It’s crucial to know whether your workers are employees or independent contractors. Big dollars may be at stake in the form of Federal and provincial assessed penalties resulting from misclassification. The validity of your company’s pension plan may also be at stake..
A periodic review of the status of your workers to see if they are properly classified is critical, but the process isn’t easy due to the complexity of the issue. The Canada Revenue Agency has published a guide called “Employee or Self-Employed?”, which contains an extensive analysis to determine whether there is an employer-employee relationship or a business relationship. The four factors which are considered are: control of the worker, ownership of the tools, chance of profit/risk of loss and integration. There is no litmus test for exactly how many factors must be satisfied, nor are the factors uniformly applied.
One of the more common expenses claimed by taxpayers are automobile expenses (applies to any motor vehicle, such as van, bus, pickup truck, station wagon, SUV or other truck). Many individuals use their automobile for work or business and incur personal expenses in doing so. It is important to note that only expenses of a business nature are eligible as a deduction against their related income. As such the Canada Revenue Agency (CRA) has strict requirements in ensuring that only business-related expenses are claimed. As a result, the retention of automobile tax records becomes imperative fore every tax payer that uses an automobile for work or business.
If you think that paying for your employee’s disability premiums is always a good think, think again. If you provide your employees disability as a non-taxable fringe benefit, payments they receive upon their disability will be, in most cases FULLY taxable to them!
Payments received due to disability are not taxable if:
The cost of disability insurance- even over a good amount of time can be far less than the tax due on the income received under the policy. Like all insurance, it all depends on whether you actually collect under the policy.

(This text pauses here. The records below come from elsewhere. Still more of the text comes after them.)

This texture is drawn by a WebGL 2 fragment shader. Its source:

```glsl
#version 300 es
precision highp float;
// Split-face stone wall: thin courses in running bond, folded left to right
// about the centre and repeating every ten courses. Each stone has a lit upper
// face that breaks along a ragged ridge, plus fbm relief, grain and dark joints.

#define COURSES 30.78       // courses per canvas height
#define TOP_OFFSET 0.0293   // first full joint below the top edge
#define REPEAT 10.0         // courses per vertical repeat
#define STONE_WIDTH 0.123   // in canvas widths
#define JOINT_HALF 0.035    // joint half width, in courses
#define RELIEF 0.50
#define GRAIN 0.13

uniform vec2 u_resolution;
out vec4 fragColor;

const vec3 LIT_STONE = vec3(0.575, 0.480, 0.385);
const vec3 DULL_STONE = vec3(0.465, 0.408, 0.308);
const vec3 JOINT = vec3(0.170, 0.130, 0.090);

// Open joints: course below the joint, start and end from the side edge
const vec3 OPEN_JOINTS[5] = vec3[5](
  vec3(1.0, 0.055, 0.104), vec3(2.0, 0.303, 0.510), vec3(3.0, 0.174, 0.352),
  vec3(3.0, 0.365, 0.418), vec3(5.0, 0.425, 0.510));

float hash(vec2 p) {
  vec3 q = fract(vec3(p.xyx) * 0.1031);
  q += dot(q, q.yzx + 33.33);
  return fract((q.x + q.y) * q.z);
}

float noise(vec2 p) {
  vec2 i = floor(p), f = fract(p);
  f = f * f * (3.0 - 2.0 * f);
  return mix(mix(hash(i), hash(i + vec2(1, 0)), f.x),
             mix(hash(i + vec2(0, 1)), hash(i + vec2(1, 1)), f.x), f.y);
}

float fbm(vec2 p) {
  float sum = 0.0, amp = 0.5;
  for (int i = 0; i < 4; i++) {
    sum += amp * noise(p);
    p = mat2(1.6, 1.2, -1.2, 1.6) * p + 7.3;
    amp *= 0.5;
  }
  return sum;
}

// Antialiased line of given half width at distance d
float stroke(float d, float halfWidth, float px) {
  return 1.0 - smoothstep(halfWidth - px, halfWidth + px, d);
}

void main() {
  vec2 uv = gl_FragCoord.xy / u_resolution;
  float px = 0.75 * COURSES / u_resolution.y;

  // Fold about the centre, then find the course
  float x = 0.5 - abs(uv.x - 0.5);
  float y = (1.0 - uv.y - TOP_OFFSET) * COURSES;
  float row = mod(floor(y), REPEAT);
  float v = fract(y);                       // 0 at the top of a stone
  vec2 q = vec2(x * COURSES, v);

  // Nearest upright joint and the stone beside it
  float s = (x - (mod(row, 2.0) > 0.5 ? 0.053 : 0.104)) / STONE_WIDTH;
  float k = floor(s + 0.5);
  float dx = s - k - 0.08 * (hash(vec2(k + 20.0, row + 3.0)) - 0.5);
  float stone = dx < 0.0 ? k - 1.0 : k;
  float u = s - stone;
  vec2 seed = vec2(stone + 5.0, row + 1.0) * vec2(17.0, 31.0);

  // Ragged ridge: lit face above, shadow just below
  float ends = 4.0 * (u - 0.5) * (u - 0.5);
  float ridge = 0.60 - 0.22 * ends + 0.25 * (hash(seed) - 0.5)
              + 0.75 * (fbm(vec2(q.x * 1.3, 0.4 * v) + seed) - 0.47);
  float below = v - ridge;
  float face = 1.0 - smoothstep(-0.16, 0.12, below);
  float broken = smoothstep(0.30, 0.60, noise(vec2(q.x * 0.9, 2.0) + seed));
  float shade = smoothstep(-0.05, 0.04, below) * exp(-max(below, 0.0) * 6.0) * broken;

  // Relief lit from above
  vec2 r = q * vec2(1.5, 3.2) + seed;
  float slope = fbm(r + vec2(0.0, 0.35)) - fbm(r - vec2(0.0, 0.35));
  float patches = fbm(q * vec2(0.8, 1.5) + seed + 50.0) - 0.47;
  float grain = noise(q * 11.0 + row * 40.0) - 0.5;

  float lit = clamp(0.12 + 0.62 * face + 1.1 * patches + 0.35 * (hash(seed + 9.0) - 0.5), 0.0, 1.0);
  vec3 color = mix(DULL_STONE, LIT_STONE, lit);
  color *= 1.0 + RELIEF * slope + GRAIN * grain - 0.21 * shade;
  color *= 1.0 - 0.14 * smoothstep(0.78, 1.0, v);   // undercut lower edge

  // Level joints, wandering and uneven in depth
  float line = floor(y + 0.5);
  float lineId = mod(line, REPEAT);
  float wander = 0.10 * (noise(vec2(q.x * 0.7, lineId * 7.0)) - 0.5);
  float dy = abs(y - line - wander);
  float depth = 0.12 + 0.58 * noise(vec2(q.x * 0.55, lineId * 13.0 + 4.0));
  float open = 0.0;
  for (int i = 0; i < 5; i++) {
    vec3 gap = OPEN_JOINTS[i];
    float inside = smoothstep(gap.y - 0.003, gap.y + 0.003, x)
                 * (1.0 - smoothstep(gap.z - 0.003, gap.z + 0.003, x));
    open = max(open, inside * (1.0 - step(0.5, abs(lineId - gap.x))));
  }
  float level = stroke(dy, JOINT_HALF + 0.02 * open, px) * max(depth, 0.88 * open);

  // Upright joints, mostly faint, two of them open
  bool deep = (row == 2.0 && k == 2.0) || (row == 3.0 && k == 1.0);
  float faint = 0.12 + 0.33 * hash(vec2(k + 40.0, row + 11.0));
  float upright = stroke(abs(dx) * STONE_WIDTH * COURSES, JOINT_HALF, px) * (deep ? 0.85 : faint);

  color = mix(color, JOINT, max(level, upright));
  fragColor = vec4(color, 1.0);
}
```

Improper input tax credit (ITC) documentation is one of the main reasons for GST/HST reassessments. Proper invoices to support ITC’s are required by Canada Revenue agency auditors. For example, the input tax credit may be disallowed if only the credit card slip is provided rather than the actual invoice. The supplier’s GST/HST registration number should be printed on the source document. Some clients use credit card receipts, bank statements, and cancelled cheques to substantiate the GST/HST input tax credits. However, none of these documents show the supplier’s GST/HST registration number.